OBJECTIVE

Current management of traumatic peripheral nerve injuries is variable with operative decisions based on assumptions that irreversible degeneration of the human motor endplate (MEP) follows prolonged denervation and precludes reinnervation. However, the mechanism and time course of MEP changes after human peripheral nerve injury have not been investigated. Consequently, there are no objective measures by which to determine the probability of spontaneous recovery and the optimal timing of surgical intervention.
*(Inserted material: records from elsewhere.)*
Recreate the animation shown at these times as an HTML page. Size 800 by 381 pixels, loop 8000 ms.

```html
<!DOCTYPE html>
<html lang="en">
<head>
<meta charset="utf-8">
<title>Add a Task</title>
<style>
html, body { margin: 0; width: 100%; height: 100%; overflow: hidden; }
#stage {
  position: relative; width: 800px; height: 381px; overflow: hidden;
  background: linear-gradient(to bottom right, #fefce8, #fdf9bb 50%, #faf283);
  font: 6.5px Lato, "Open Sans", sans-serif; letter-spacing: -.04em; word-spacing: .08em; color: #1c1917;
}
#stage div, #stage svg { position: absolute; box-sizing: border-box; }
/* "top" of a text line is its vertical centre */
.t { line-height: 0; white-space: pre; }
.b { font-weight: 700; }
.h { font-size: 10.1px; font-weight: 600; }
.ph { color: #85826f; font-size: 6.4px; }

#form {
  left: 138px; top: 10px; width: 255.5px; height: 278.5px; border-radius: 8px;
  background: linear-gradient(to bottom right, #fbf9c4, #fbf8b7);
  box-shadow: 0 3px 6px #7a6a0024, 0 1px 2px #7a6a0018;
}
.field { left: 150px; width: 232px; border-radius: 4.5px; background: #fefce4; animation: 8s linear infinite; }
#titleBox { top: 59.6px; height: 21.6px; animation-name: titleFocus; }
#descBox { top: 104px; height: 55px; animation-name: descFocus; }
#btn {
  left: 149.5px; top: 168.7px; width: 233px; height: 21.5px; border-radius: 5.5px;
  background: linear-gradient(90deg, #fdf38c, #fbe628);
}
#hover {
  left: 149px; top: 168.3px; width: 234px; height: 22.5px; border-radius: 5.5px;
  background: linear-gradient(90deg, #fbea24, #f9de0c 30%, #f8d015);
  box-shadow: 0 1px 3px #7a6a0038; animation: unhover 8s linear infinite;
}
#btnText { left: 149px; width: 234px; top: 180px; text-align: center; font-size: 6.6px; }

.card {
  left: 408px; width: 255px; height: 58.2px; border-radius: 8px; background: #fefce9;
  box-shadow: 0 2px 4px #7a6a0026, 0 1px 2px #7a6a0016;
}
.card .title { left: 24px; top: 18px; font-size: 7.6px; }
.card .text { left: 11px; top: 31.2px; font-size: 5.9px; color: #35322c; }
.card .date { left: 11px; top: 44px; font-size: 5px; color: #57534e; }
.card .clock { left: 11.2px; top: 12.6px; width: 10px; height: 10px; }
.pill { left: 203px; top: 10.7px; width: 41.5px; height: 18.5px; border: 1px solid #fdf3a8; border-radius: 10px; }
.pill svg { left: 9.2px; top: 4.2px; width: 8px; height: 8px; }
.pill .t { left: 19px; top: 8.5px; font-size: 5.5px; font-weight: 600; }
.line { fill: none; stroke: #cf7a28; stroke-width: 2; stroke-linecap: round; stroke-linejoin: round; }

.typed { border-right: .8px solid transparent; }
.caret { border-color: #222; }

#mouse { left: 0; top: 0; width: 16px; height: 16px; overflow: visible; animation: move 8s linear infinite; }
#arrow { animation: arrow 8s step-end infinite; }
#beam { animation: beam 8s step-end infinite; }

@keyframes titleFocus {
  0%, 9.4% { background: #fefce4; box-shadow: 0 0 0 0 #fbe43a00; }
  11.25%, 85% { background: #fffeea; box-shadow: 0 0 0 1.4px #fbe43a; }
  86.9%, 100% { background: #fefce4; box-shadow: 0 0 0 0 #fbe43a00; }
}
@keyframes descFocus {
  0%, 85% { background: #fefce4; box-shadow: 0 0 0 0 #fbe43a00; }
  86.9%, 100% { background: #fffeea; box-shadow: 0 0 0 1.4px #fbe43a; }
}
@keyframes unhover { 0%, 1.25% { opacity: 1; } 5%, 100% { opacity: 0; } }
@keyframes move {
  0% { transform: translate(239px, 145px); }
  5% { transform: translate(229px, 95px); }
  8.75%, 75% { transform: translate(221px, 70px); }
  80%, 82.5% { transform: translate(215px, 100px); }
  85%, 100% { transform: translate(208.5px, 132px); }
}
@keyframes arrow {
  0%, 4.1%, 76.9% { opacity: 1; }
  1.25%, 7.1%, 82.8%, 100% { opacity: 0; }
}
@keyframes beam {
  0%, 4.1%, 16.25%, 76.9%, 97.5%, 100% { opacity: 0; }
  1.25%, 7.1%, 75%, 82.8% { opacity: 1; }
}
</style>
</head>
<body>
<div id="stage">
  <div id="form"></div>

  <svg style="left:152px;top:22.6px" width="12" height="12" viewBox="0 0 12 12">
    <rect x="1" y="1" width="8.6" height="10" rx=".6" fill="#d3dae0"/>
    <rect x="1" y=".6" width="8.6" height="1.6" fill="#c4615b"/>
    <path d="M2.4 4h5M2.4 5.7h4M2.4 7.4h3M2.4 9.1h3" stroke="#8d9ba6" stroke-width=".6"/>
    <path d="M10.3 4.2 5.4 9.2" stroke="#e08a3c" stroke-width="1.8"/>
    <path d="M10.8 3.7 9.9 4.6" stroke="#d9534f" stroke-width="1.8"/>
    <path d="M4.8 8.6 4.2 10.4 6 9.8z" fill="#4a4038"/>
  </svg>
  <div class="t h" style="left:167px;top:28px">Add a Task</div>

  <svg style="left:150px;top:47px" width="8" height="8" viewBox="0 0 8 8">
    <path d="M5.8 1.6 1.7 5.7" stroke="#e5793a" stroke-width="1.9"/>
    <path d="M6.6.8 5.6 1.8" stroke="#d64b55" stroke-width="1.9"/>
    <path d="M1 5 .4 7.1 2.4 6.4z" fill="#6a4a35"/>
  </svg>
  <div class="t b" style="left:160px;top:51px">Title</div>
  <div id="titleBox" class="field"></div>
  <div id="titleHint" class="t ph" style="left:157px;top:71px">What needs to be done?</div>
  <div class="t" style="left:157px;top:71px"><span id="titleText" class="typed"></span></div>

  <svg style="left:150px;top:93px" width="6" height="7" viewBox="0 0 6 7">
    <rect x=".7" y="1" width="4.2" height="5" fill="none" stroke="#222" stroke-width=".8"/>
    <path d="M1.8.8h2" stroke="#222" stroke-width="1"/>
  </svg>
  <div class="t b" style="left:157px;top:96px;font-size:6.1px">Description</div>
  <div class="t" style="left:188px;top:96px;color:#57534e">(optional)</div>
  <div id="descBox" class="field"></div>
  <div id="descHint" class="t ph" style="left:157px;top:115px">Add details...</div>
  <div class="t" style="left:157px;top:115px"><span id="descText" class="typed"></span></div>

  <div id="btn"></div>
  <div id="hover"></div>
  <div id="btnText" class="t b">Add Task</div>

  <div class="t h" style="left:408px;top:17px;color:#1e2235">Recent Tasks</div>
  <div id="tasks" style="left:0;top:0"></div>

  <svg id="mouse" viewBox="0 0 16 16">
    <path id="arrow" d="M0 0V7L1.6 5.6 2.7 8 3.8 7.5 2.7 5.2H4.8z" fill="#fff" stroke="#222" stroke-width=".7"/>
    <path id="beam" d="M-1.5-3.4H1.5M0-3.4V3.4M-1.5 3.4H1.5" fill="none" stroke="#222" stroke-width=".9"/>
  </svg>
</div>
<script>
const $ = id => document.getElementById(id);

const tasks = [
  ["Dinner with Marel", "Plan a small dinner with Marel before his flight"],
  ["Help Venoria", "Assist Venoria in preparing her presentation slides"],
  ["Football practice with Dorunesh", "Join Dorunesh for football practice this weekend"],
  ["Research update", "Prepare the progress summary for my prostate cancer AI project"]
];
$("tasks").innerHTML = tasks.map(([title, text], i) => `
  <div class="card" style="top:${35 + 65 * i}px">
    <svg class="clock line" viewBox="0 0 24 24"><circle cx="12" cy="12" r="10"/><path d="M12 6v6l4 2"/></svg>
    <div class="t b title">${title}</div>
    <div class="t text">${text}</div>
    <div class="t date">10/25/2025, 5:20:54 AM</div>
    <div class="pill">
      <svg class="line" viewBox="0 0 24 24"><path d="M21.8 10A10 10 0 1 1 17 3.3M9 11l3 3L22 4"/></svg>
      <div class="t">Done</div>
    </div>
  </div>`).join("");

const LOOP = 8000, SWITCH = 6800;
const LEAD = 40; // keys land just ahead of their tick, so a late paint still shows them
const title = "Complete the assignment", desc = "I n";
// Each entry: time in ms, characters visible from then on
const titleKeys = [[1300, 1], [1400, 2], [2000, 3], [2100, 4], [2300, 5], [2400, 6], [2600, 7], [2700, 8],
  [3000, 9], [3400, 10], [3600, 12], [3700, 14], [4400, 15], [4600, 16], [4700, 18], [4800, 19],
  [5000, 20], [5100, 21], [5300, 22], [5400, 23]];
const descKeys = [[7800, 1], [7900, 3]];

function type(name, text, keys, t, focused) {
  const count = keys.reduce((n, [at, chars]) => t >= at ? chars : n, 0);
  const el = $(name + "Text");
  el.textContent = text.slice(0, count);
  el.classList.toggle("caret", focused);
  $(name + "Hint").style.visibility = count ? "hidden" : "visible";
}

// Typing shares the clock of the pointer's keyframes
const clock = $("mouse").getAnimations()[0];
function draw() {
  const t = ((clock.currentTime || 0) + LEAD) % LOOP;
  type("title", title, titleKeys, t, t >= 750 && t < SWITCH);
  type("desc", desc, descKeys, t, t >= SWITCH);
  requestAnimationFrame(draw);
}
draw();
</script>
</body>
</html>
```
To improve guidance for such decisions, the aim of this study was to characterize morphological changes at the human MEP following traumatic nerve injury.

METHODS

A prospective cohort (here analyzed retrospectively) of 18 patients with traumatic brachial plexus and axillary nerve injuries underwent biopsy of denervated muscles from the upper extremity from 3 days to 6 years after injury. Muscle specimens were processed for H & E staining and immunohistochemistry, with visualization via confocal and two-photon excitation microscopy.

RESULTS

Immunohistochemical analysis demonstrated varying degrees of fragmentation and acetylcholine receptor dispersion in denervated muscles. Comparison of denervated muscles at different times postinjury revealed progressively increasing degeneration. Linear regression analysis of 3D reconstructions revealed significant linear decreases in MEP volume (R = −0.92, R2 = 0.85, p = 0.001) and surface area (R = −0.75, R2 = 0.56, p = 0.032) as deltoid muscle denervation time increased. Surprisingly, innervated and structurally intact MEPs persisted in denervated muscle specimens from multiple patients 6 or more months after nerve injury, including 2 patients who had presented > 3 years after nerve injury.

CONCLUSIONS

This study details novel and critically important data about the morphology and temporal sequence of events involved in human MEP degradation after traumatic nerve injuries. Surprisingly, human MEPs not only persisted, but also retained their structures beyond the assumed 6-month window for therapeutic surgical intervention based on previous clinical studies. Preoperative muscle biopsy in patients being considered for nerve transfer may be a useful prognostic tool to determine MEP viability in denervated muscle, with surviving MEPs also being targets for adjuvant therapy.